By Stuart Jackson
With the right approach and ongoing assessment, training, and communication, using a shared services center (SSC) to manage certain aspects of relocation can bring several benefits to organizations, including supporting the continued strategic elevation of the global mobility function.
That’s the conclusion we drew following research with several multinational organizations – 69% of which report either currently using an SSC or indicated a strong likelihood of doing so in the future.
In Fragmenting Global Mobility: How Organizations Are Leveraging Shared Services Centers – we look at the key drivers of using an SSC model, various approaches to the types and levels of activities that can be outsourced to them, and what some of the most important considerations are when deciding whether it’s the right fit for your organization.
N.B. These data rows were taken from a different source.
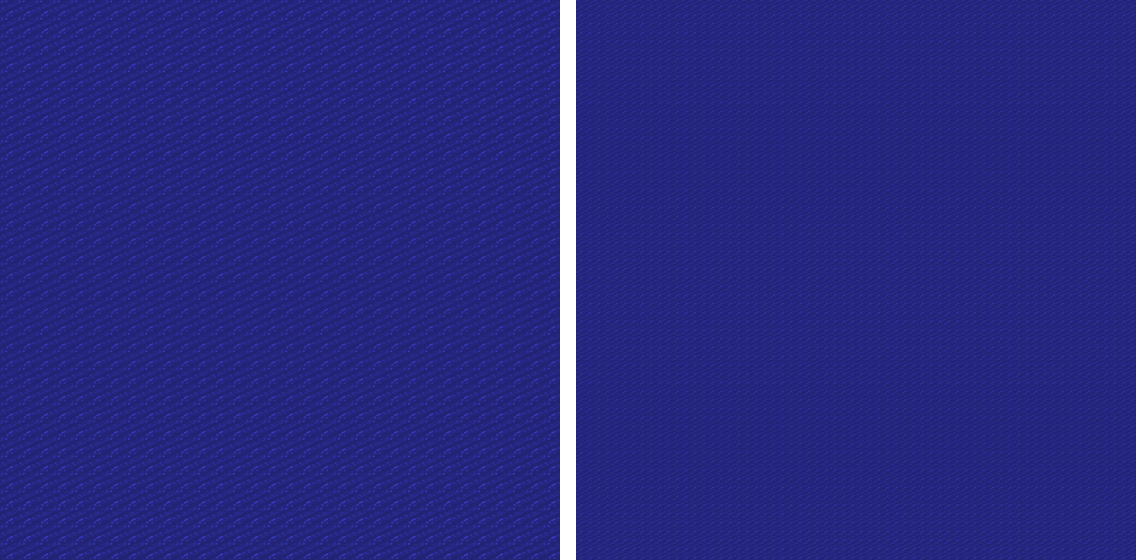
Left, the tile; right, the same tile 2 across and 2 down.
This texture is drawn by a Shadertoy shader. Its source:

```glsl
const float REPEATS = 32.0;
const float SLOPE = 0.5;             // rise of every ribbon; keeps it closed on the grid
const float RIBBON_PHASE = 0.75;     // where the mottled ribbon is centred
const float RIBBON_WIDTH = 0.27;     // half width, as a share of the ribbon spacing
const float RIBBON_LIFT = 0.22;      // even haze inside the ribbon
const float SPECK_LEVEL = 0.56;      // noise above this becomes a speck
const float SLOW_FADE = 0.07;        // strength change from top to middle
const float CELL_WEAR = 0.12;        // strength change between repeats
const vec2 GRAIN_GRID = vec2(7.0, 11.0);
const vec3 BASE = vec3(0.135, 0.137, 0.460);
const vec3 HAZE = vec3(0.162, 0.170, 0.570);
const vec3 GLINT = vec3(0.225, 0.236, 0.780);

// Stitches in one cell: centre x, centre y, half length, brightness
const int STITCHES = 8;
const vec4 STITCH[STITCHES] = vec4[](
    vec4(0.36, 0.92, 0.01, 1.00),
    vec4(0.63, 0.30, 0.09, 0.95),
    vec4(0.42, 0.16, 0.03, 0.60),
    vec4(0.70, 0.10, 0.01, 0.50),
    vec4(0.90, 0.41, 0.03, 0.45),
    vec4(0.10, 0.94, 0.02, 0.35),
    vec4(0.20, 0.55, 0.02, 0.35),
    vec4(0.47, 0.56, 0.01, 0.30));
const float STITCH_RADIUS = 0.045;

float hash(vec2 p) {
    vec3 q = fract(p.xyx * vec3(0.1031, 0.1030, 0.0973));
    q += dot(q, q.yzx + 33.33);
    return fract((q.x + q.y) * q.z);
}

// Value noise that wraps after the given period
float wrappedNoise(vec2 p, vec2 period) {
    vec2 i = floor(p), f = fract(p);
    f = f * f * (3.0 - 2.0 * f);
    vec2 a = mod(i, period), b = mod(i + 1.0, period);
    return mix(mix(hash(a), hash(vec2(b.x, a.y)), f.x),
               mix(hash(vec2(a.x, b.y)), hash(b), f.x), f.y);
}

// Distance to a sloped line segment, centred on the origin
float segmentDistance(vec2 p, float halfLength) {
    vec2 dir = normalize(vec2(1.0, SLOPE));
    return length(p - dir * clamp(dot(p, dir), -halfLength, halfLength));
}

// Soft diagonal ribbons, continuous from cell to cell
float ribbonMask(vec2 p) {
    float phase = p.y / SLOPE - p.x - RIBBON_PHASE;
    float offset = abs(fract(phase + 0.5) - 0.5);
    return 1.0 - smoothstep(RIBBON_WIDTH - 0.10, RIBBON_WIDTH + 0.10, offset);
}

void mainImage(out vec4 fragColor, in vec2 fragCoord) {
    vec2 uv = fragCoord / iResolution.xy;
    vec2 p = uv * REPEATS;
    float px = REPEATS / min(iResolution.x, iResolution.y);

    // Slow vertical fade, strongest near the top edge
    float fade = 1.0 - SLOW_FADE + SLOW_FADE * cos(6.2831853 * (uv.y - 0.96));

    // Mottled haze inside the ribbons
    float grain = wrappedNoise(p * GRAIN_GRID, GRAIN_GRID);
    float speck = smoothstep(SPECK_LEVEL - 0.10, SPECK_LEVEL + 0.18, grain);
    float haze = ribbonMask(p) * mix(RIBBON_LIFT, 1.0, speck);

    // Small bright stitches, each cell slightly different
    float glint = 0.0;
    for (int i = 0; i < STITCHES; i++) {
        vec2 local = p - STITCH[i].xy + 0.5;
        vec2 cell = mod(floor(local), REPEATS);
        float d = segmentDistance(fract(local) - 0.5, STITCH[i].z);
        float mask = 1.0 - smoothstep(-0.6 * px, 0.6 * px, d - STITCH_RADIUS);
        float wear = 1.0 - CELL_WEAR * hash(cell + float(i) * 7.0);
        glint = max(glint, STITCH[i].w * mask * wear);
    }

    vec3 color = mix(BASE, HAZE, haze * fade);
    color = mix(color, GLINT, glint * fade);
    fragColor = vec4(color, 1.0);
}
```
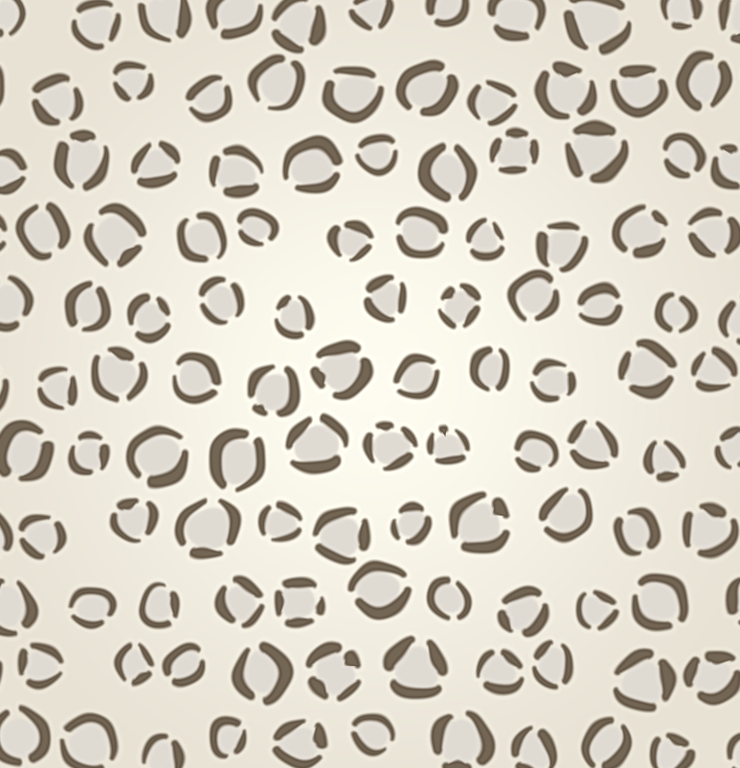
Give the GLSL for this pattern, as a Shadertoy shader.

```glsl
// Leopard rosettes on a cream ground that is brightest in the middle.
// A staggered, jittered grid places them; each is a pale disc ringed by
// two to four tapered arcs, sized so that neighbours never touch.

#define CELL 0.095          // grid pitch, in canvas heights
#define JITTER 0.36         // spread of the centres inside a cell
#define MIN_RADIUS 0.29     // smallest rosette, in cells
#define MAX_RADIUS 0.50     // largest rosette, in cells
#define GAP 0.17            // half opening between arcs, in radians
#define SOFT 0.030          // edge softness, in cells
#define CREAM_LIGHT vec3(0.995, 0.985, 0.940)
#define CREAM_DARK vec3(0.905, 0.885, 0.830)
#define DISC vec3(0.875, 0.855, 0.825)
#define BROWN vec3(0.455, 0.400, 0.330)
#define BROWN_RIM vec3(0.370, 0.315, 0.250)

const float TAU = 6.2831853;

vec2 hash2(vec2 c) {
    vec3 q = fract(c.xyx * vec3(0.1031, 0.1030, 0.0973));
    q += dot(q, q.yzx + 33.33);
    return fract((q.xx + q.yz) * q.zy);
}

mat2 rotation(float a) {
    return mat2(cos(a), -sin(a), sin(a), cos(a));
}

// Jittered centre of a cell; odd rows shift by half a cell.
vec2 rosetteCenter(vec2 cell) {
    vec2 stagger = vec2(0.5 * mod(cell.y, 2.0), 0.0);
    return cell + 0.5 + stagger + JITTER * (hash2(cell + 17.0) - 0.5);
}

// Random size, limited by half the distance to the nearest neighbour.
float rosetteRadius(vec2 cell, vec2 center) {
    float nearest = 2.0;
    for (int j = -1; j <= 1; j++)
    for (int i = -1; i <= 1; i++) {
        if (i == 0 && j == 0) continue;
        nearest = min(nearest, distance(center, rosetteCenter(cell + vec2(i, j))));
    }
    float size = mix(MIN_RADIUS, MAX_RADIUS, pow(hash2(cell + 71.0).x, 1.4));
    return min(size, 0.5 * nearest - 0.03);
}

// Distance to an arc centred on +y whose outer edge follows the radius.
float arcDistance(vec2 p, float radius, float halfSpan, float width, float skew) {
    float a = clamp(atan(p.x, p.y), -halfSpan, halfSpan);
    float t = a / halfSpan;
    float thick = width * (1.0 - 0.36 * t * t + skew * t);
    vec2 spine = (radius - thick) * vec2(sin(a), cos(a));
    return distance(p, spine) - thick;
}

// Angle at which the i-th arc starts.
float arcStart(float i, float count, vec2 cell) {
    float k = mod(i, count);
    return (i + 0.52 * (hash2(cell + 5.0 + 13.0 * k).x - 0.5)) * TAU / count;
}

// x: distance to the arcs, y: distance to the inner disc.
vec2 rosette(vec2 p, float radius, vec2 cell) {
    vec2 shape = hash2(cell + 41.0), turn = hash2(cell + 29.0);
    p = rotation(TAU * turn.x) * p;
    p += 0.016 * sin(11.0 * p.yx + TAU * turn);
    p.x *= 1.0 + 0.16 * shape.y;
    float count = 2.0 + step(0.36, shape.x) + step(0.90, shape.x);
    float arcs = 1.0;
    for (float i = 0.0; i < count; i++) {
        vec2 rnd = hash2(cell + 97.0 + 7.0 * i);
        float a0 = arcStart(i, count, cell);
        float a1 = arcStart(i + 1.0, count, cell);
        float width = radius * mix(0.15, 0.235, rnd.x);
        float halfSpan = max(0.5 * (a1 - a0) - GAP - 0.8 * width / radius, 0.1);
        vec2 q = rotation(-0.5 * (a0 + a1)) * p;
        arcs = min(arcs, arcDistance(q, radius, halfSpan, width, 0.5 * (rnd.y - 0.5)));
    }
    vec2 offset = 0.14 * radius * (turn - 0.5);
    return vec2(arcs, length(p - offset) - 0.68 * radius);
}

void mainImage(out vec4 fragColor, in vec2 fragCoord) {
    // Ground, fading from the middle outwards
    vec2 fromMiddle = fragCoord / iResolution.xy - 0.5;
    vec3 color = mix(CREAM_LIGHT, CREAM_DARK, smoothstep(0.0, 0.62, length(fromMiddle)));

    // Nearest arcs and discs among the surrounding cells
    vec2 p = fragCoord / iResolution.y / CELL + vec2(3.3, 8.2);
    vec2 d = vec2(1.0);
    for (int j = -1; j <= 1; j++)
    for (int i = -1; i <= 1; i++) {
        vec2 cell = floor(p) + vec2(i, j);
        vec2 center = rosetteCenter(cell);
        if (distance(p, center) > MAX_RADIUS + 0.12) continue;
        d = min(d, rosette(p - center, rosetteRadius(cell, center), cell));
    }

    // Discs, a faint light halo, then the arcs with a darker rim
    float soft = max(SOFT, 0.7 / (iResolution.y * CELL));
    color = mix(color, DISC, smoothstep(soft, -soft, d.y));
    color += 0.022 * smoothstep(0.09, 0.04, d.x);
    vec3 brown = mix(BROWN_RIM, BROWN, smoothstep(0.015, 0.065, -d.x));
    color = mix(color, brown, smoothstep(soft, -soft, d.x));

    fragColor = vec4(clamp(color, 0.0, 1.0), 1.0);
}
```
While controlling costs is often an important reason to consider taking the shared services approach, it’s not the only one.
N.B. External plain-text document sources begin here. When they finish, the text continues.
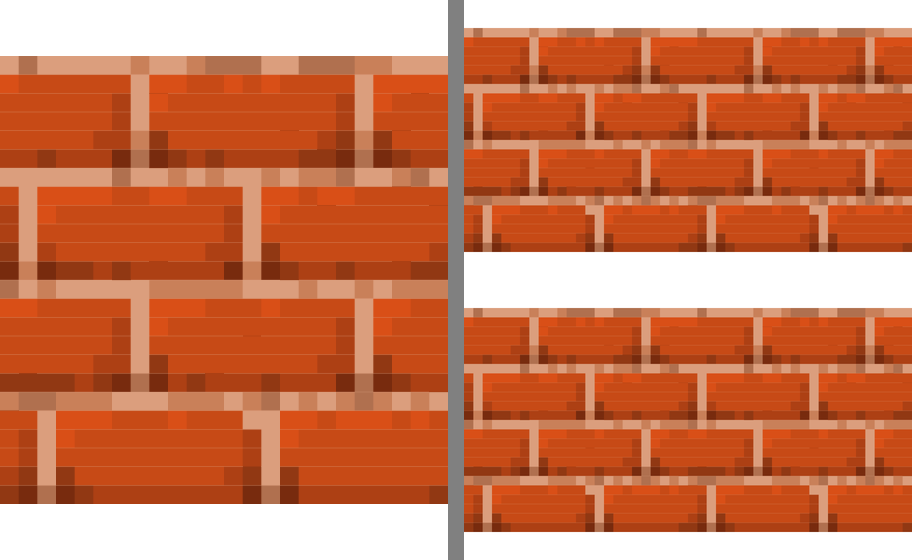
Left: one tile. Right: repeated 2 by 2.
Reproduce this texture procedurally as a WebGL 1 fragment shader.

```glsl
precision highp float;
// Blocky brick wall: four courses of two bricks on a 24 x 30 grid of flat cells,
// between white bands. Each cell is shaded by its place in its brick plus a hash
// for wear; cells are box-filtered at their edges and the grid wraps both ways.
uniform vec2 u_resolution;

const vec2 GRID = vec2(24.0, 30.0);       // cells across and down
const float BAND = 3.0;                   // cells of white at top and bottom
const vec2 BRICK = vec2(12.0, 6.0);       // brick pitch in cells, mortar included
const float EVEN_JOINT = 7.0;             // joint columns of the courses
const float SECOND_JOINT = 1.0;
const float FOURTH_JOINT = 2.0;
const vec2 CHIP = vec2(13.0, 19.0);       // chipped corner: column, row from top
const float SEAM_WIDTH = 0.04;            // hairline between cell rows, in cells
const float SEAM_ALPHA = 0.4;
const float SEAM_WEAR = 0.03;             // share of hairline pieces that are dark

const vec3 WHITE = vec3(1.0);
const vec3 MORTAR_LIGHT = vec3(0.86, 0.62, 0.49);
const vec3 MORTAR_MID = vec3(0.79, 0.50, 0.35);
const vec3 MORTAR_DARK = vec3(0.69, 0.44, 0.31);
const vec3 CLAY_BRIGHT = vec3(0.85, 0.31, 0.09);
const vec3 CLAY = vec3(0.78, 0.29, 0.085);
const vec3 CLAY_SHADE = vec3(0.68, 0.25, 0.08);
const vec3 CLAY_DARK = vec3(0.57, 0.22, 0.075);
const vec3 CLAY_DEEP = vec3(0.47, 0.17, 0.055);

float hash(vec2 p) {
  vec3 q = fract(p.xyx * vec3(0.1031, 0.1030, 0.0973));
  q += dot(q, q.yzx + 33.33);
  return fract((q.x + q.y) * q.z);
}

// Horizontal mortar bed with random stains.
vec3 bedColor(float rnd) {
  if (rnd < 0.52) return MORTAR_LIGHT;
  return rnd < 0.88 ? MORTAR_MID : MORTAR_DARK;
}

// Vertical joint, shadowed towards its foot.
vec3 jointColor(float row, float course) {
  if (row > 4.5) return course == 1.0 ? MORTAR_MID : MORTAR_DARK;
  return row > 3.5 && course == 0.0 ? MORTAR_MID : MORTAR_LIGHT;
}

// Brick face: x runs 1..11 from the left, row runs 1..5 from the top.
vec3 clayColor(float x, float row, float rnd) {
  bool left = x < 1.5;
  bool right = x > 10.5;
  if (row < 1.5) {
    float shine = x < 2.5 ? 1.0 : (x < 8.5 ? 0.45 : 0.0);
    return rnd < shine ? CLAY_BRIGHT : CLAY;
  }
  if (row > 4.5) {
    if (left || right) return CLAY_DEEP;
    float stain = x < 2.5 ? 0.75 : (x > 9.5 ? 0.5 : 0.2);
    return rnd < stain ? CLAY_DARK : CLAY_SHADE;
  }
  if (row > 3.5) {
    if (left) return rnd < 0.85 ? CLAY_DARK : CLAY_SHADE;
    if (right) return rnd < 0.6 ? CLAY_DARK : CLAY_SHADE;
    return x > 9.5 ? CLAY_SHADE : CLAY;
  }
  if (right) return CLAY_SHADE;
  return left && row < 2.5 ? CLAY_BRIGHT : CLAY;
}

vec3 cellColor(vec2 cell) {
  cell = mod(cell, GRID);
  if (cell.y < BAND || cell.y >= GRID.y - BAND) return WHITE;

  // Place within the course and the brick
  float fromTop = GRID.y - BAND - 1.0 - cell.y;
  float course = floor((fromTop + 0.5) / BRICK.y);
  float row = fromTop - course * BRICK.y;
  float joint = EVEN_JOINT;
  if (course == 1.0) joint = SECOND_JOINT;
  if (course == 3.0) joint = FOURTH_JOINT;
  float x = mod(cell.x - joint + BRICK.x, BRICK.x);

  float rnd = hash(cell + 17.0);
  if (row < 0.5) return bedColor(rnd);
  if (x < 0.5) return jointColor(row, course);
  if (cell.x == CHIP.x && fromTop == CHIP.y) return MORTAR_LIGHT;
  return clayColor(x, row, rnd);
}

void main() {
  vec2 p = gl_FragCoord.xy / u_resolution * GRID;
  vec2 px = GRID / u_resolution;

  // Average the cells under this pixel by covered area
  vec2 lo = floor(p - 0.5 * px);
  vec2 hi = floor(p + 0.5 * px);
  vec2 w = clamp((p + 0.5 * px - hi) / px, 0.0, 1.0);
  vec3 below = mix(cellColor(lo), cellColor(vec2(hi.x, lo.y)), w.x);
  vec3 above = mix(cellColor(vec2(lo.x, hi.y)), cellColor(hi), w.x);
  vec3 color = mix(below, above, w.y);

  // Hairline seams between the rows of the wall
  float line = floor(p.y + 0.5);
  float d = abs(p.y - line);
  float half_w = 0.5 * SEAM_WIDTH;
  float cover = min(d + 0.5 * px.y, half_w) - max(d - 0.5 * px.y, -half_w);
  cover = clamp(cover / px.y, 0.0, 1.0);
  if (line > BAND && line < GRID.y - BAND) {
    bool worn = hash(vec2(floor(p.x), line) + 71.0) < SEAM_WEAR;
    color = mix(color, worn ? CLAY_DARK : MORTAR_LIGHT, cover * SEAM_ALPHA);
  }

  gl_FragColor = vec4(color, 1.0);
}
```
Moving some of the more transactional activities away from the global mobility team can allow them to focus on upskilling and bringing more strategic value to the business. Some organizations also report improvements to the employee experience by being able to expedite their response times.
No matter what the reasons are, there are several approaches organizations can take to integrate an SSC model, and essential considerations for setting up for success. Advanced planning, training and ongoing communication are all key, as many of the organizations we surveyed reported multiple challenges if any of those areas were insufficiently addressed.
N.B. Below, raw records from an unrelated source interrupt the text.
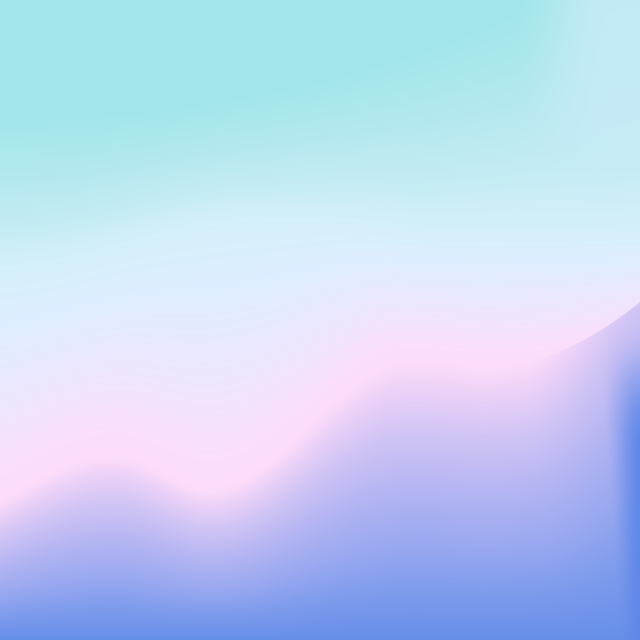
Write a three.js fragment shader that draws this background.

```glsl
// A soft pastel dusk: a teal sky fades through pale blue to pink above a rolling,
// violet-to-blue hill. Colour ramps are stretched between smooth height contours,
// so the sky and hill tones follow the ridge; a blue shade darkens the right side.
varying vec2 vUv;

// Linear step from 0 at a to 1 at b.
float ramp(float a, float b, float x) {
  return clamp((x - a) / (b - a), 0.0, 1.0);
}

// Rolling part of the ridge: a low bump, a dip and a high shoulder.
float rollingHeight(float x) {
  return 0.17 + 0.115 * smoothstep(-0.12, 0.17, x)
    - 0.052 * smoothstep(0.18, 0.33, x)
    + 0.2 * smoothstep(0.33, 0.64, x)
    - 0.01 * smoothstep(0.66, 0.77, x);
}

// Extra climb of the ridge towards the right side.
float rightClimb(float x) {
  float run = max(x - 0.74, 0.0);
  return 1.55 * run * run;
}

// Level 0 is the pink horizon, 1 the pale blue band, 2 the full teal.
vec3 skyColor(float level) {
  vec3 c = mix(vec3(0.99, 0.86, 0.98), vec3(0.98, 0.87, 0.985), ramp(0.0, 0.13, level));
  c = mix(c, vec3(0.95, 0.89, 0.99), ramp(0.13, 0.3, level));
  c = mix(c, vec3(0.91, 0.91, 0.995), ramp(0.3, 0.52, level));
  c = mix(c, vec3(0.87, 0.93, 1.0), ramp(0.52, 0.75, level));
  c = mix(c, vec3(0.83, 0.94, 0.98), ramp(0.75, 1.0, level));
  c = mix(c, vec3(0.76, 0.92, 0.95), ramp(1.0, 1.3, level));
  c = mix(c, vec3(0.70, 0.91, 0.935), ramp(1.3, 1.6, level));
  return mix(c, vec3(0.63, 0.90, 0.92), ramp(1.6, 2.0, level));
}

// Level 0 is the blue foot of the hill, 1 its pink crest.
vec3 hillColor(float level) {
  vec3 c = mix(vec3(0.40, 0.56, 0.91), vec3(0.48, 0.60, 0.925), ramp(0.0, 0.15, level));
  c = mix(c, vec3(0.60, 0.66, 0.94), ramp(0.15, 0.34, level));
  c = mix(c, vec3(0.71, 0.71, 0.95), ramp(0.34, 0.55, level));
  c = mix(c, vec3(0.82, 0.77, 0.96), ramp(0.55, 0.75, level));
  c = mix(c, vec3(0.92, 0.82, 0.97), ramp(0.75, 0.9, level));
  return mix(c, vec3(0.99, 0.86, 0.98), ramp(0.9, 1.0, level));
}

void main() {
  float x = vUv.x;
  float y = vUv.y;
  float climb = rightClimb(x);
  float ridge = rollingHeight(x) + climb;

  // Sky between the horizon, the pale band and the teal contour
  float horizon = rollingHeight(x) + 0.4 * climb;
  float paleBand = 0.585 + 0.075 * smoothstep(0.0, 0.4, x) - 0.018 * smoothstep(0.5, 0.7, x);
  float tealLine = 0.82 + 0.27 * pow(x, 2.2);
  float skyLevel = ramp(horizon, paleBand, y) + ramp(paleBand, tealLine, y);
  vec3 sky = skyColor(skyLevel);

  // Pale veil in the upper right
  float veil = smoothstep(0.8, 0.95, x) * smoothstep(0.66, 0.8, y);
  sky = mix(sky, vec3(0.78, 0.92, 0.965), 0.85 * veil);

  // Hill, with its crest losing the pink on the right
  float hillLevel = clamp(y / ridge, 0.0, 1.0) * (1.0 - 0.26 * smoothstep(0.82, 1.02, x));
  vec3 hill = hillColor(hillLevel);

  // Blue shade along the right side
  float shadeStart = 0.935 + 0.08 * max(0.4 - y, 0.0);
  float shade = smoothstep(shadeStart, 1.005, x) * (1.0 - smoothstep(0.3, 0.5, y));
  hill = mix(hill, vec3(0.37, 0.53, 0.91), shade);

  vec3 color = mix(hill, sky, smoothstep(-0.002, 0.002, y - ridge));
  gl_FragColor = vec4(color, 1.0);
}
```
Nearly half (46%) of respondents, in fact, reported that they still have some way to go to get processes working effectively, while 12% admitted struggling with the interface between global mobility and the shared services center. Only 8% of respondents reported that their shared services processes worked seamlessly.
Is the Shared Services Model Right for You? Some Key Considerations
Our research revealed a wide variety of activities undertaken in shared services operations. They ranged from such low-complexity, transactional tasks as issuing assignment letters or answering questions around travel bookings and credit cards, all the way up to the highly complex handling of employee briefing calls or even, in some cases, full caseload management.
A fundamental question when determining the scope of work for a shared services function is whether there will be direct interface with relocating employees.
Our survey found:
61% Leverage an SSCfor basic administrative tasks only
27% Leverage an SSC for basic and more complex administrative tasks
13% Leverage an SSC for administrative tasks plus some case work
15% Leverage an SSC for administrative and in-depth case work
We identified five main areas that should be given careful consideration when shifting work into a shared services center:
- Ongoing Management – of both the SSC and global mobility teams
From a timing perspective, one of the most important things to ensure is that policy is in place and working well before anything is moved. One global mobility leader shared that their biggest mistake was to try to do everything all at once, including re-designing global mobility policies at the same time as attempting to move certain elements into the shared services team, greatly complicating and protracting the process.
Once policies are set, you’ll want to ensure a thorough review of your processes, too, with a critical look at how things are working in reality vs. on paper. Identify what works well, and what could benefit from such improvements as automation. The main goal is to avoid shifting defective processes to begin with.
Another key piece of advice is to ensure that the technology comes first and then build shared services processes around that. It’s much more difficult to implement global mobility technology and the associated processes after activities have been relocated.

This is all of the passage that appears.